WHAT NEEDS TO BE DONE:
Only the lines that include "offset" should be copied from the data below.
====
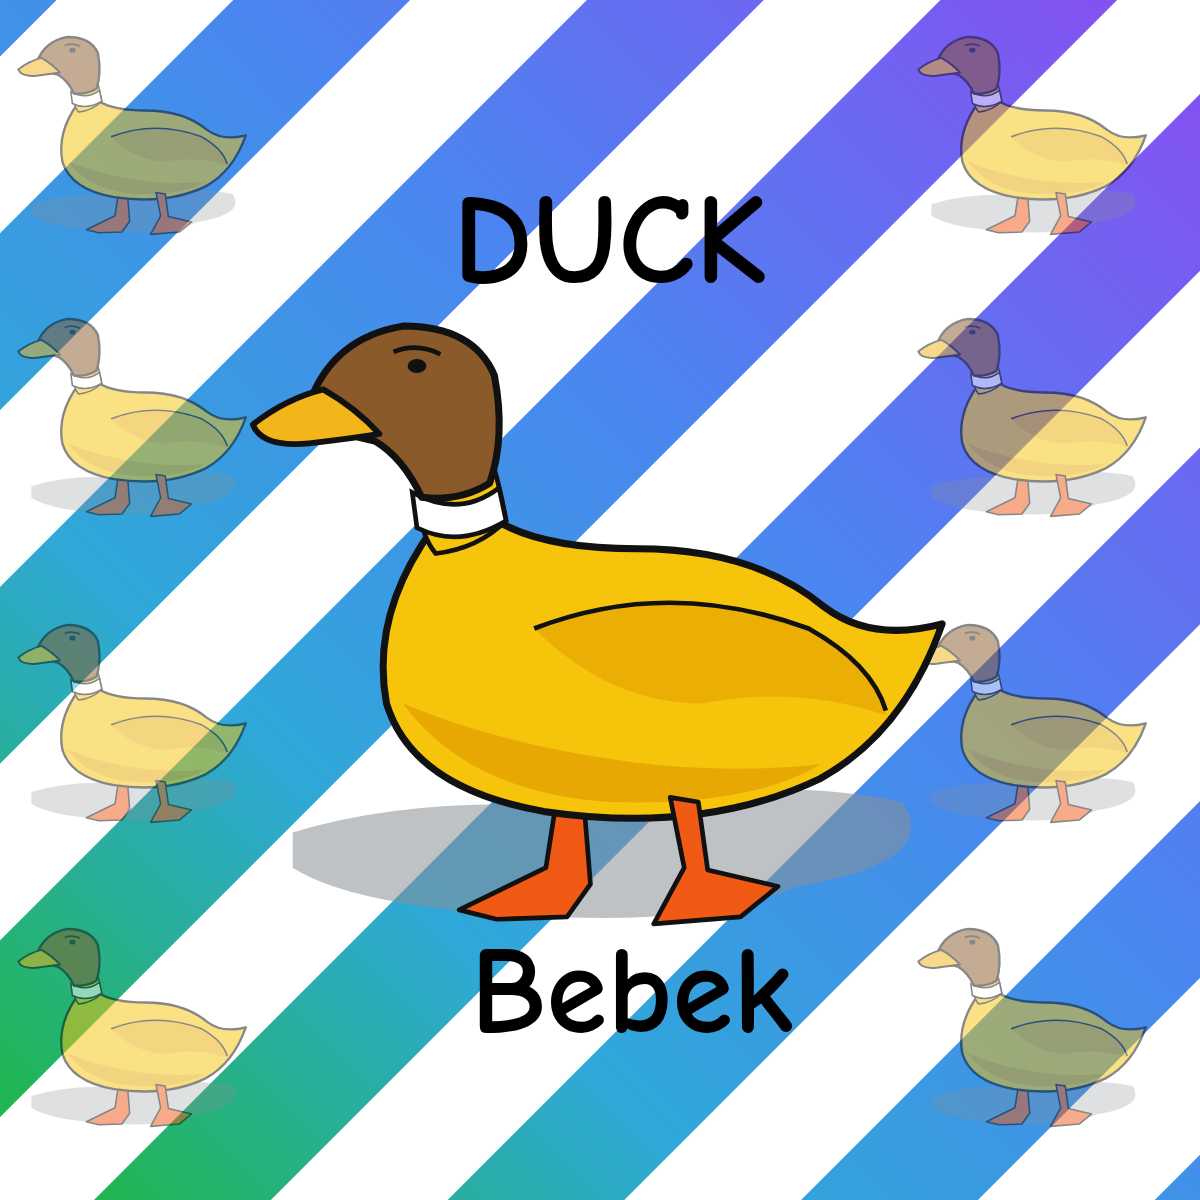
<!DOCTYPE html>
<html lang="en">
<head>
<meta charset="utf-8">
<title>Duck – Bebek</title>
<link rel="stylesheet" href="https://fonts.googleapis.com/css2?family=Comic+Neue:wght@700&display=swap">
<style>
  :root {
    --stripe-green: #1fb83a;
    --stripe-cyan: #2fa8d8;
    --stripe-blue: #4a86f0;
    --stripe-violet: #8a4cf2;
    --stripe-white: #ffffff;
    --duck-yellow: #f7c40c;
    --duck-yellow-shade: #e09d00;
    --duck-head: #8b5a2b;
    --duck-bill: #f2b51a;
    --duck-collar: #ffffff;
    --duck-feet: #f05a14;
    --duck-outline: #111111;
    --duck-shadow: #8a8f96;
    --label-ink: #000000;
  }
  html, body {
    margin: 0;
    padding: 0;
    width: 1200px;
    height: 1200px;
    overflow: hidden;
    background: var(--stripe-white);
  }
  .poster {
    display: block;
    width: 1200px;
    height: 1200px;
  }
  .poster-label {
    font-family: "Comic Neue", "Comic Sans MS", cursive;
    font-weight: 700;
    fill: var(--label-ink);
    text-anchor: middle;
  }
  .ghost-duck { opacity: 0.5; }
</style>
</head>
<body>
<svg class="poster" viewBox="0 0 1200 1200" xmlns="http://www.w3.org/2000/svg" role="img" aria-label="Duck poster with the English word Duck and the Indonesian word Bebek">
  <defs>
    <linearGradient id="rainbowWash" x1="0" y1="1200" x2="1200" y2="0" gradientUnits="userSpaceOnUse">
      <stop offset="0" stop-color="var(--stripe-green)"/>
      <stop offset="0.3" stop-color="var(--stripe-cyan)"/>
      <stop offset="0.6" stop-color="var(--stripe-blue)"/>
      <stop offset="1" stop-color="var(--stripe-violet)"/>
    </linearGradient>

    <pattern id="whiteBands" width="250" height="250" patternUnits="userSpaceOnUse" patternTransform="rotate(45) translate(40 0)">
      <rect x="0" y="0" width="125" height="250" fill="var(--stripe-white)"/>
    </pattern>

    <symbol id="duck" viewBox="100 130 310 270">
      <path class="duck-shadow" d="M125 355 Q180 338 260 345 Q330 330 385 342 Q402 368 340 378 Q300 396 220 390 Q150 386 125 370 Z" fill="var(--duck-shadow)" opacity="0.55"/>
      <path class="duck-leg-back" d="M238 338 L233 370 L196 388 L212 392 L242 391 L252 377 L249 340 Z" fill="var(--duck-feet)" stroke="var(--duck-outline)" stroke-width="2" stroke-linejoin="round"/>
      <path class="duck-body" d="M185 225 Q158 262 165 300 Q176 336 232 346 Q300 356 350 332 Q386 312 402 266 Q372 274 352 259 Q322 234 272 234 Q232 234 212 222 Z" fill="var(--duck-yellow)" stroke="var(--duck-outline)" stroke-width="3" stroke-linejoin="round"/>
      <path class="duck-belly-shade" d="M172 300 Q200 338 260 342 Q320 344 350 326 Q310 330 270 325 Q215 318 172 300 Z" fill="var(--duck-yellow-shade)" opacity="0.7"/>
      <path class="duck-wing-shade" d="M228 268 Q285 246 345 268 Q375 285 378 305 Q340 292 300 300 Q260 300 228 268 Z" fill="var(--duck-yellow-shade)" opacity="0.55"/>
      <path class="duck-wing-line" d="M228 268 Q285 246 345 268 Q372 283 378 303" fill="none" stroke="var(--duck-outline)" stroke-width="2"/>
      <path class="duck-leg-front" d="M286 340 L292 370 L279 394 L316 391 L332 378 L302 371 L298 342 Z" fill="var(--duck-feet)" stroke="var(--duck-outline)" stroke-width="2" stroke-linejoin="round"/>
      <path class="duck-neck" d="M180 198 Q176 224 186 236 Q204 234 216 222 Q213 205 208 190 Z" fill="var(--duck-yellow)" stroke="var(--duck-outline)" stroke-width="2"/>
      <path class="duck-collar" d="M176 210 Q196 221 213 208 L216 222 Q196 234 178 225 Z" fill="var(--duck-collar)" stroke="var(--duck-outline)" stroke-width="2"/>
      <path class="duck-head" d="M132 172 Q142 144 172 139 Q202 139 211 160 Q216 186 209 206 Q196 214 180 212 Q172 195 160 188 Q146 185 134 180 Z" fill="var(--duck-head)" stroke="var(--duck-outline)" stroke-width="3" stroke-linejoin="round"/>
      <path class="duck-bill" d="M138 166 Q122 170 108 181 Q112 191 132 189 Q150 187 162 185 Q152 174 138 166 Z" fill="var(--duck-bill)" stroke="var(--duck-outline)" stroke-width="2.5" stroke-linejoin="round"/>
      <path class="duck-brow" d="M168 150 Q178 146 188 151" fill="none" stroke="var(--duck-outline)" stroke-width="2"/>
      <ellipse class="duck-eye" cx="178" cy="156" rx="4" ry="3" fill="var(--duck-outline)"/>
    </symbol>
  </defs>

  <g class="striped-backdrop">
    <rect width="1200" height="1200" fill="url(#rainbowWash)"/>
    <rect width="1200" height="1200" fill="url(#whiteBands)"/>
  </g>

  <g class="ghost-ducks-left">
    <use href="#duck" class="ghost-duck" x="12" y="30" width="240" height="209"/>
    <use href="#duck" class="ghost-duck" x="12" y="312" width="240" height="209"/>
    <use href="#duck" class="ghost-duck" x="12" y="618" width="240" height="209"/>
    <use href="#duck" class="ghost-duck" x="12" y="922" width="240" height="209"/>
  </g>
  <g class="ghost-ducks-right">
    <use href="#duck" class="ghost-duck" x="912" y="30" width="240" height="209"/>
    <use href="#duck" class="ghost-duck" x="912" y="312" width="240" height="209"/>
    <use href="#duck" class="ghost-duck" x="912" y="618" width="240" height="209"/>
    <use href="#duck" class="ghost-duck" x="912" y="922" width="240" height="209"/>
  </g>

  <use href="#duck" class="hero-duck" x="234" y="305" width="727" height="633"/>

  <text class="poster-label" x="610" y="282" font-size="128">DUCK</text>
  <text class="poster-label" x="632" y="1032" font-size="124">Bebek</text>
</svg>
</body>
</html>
====
WORKED SOLUTION:
      <stop offset="0" stop-color="var(--stripe-green)"/>
      <stop offset="0.3" stop-color="var(--stripe-cyan)"/>
      <stop offset="0.6" stop-color="var(--stripe-blue)"/>
      <stop offset="1" stop-color="var(--stripe-violet)"/>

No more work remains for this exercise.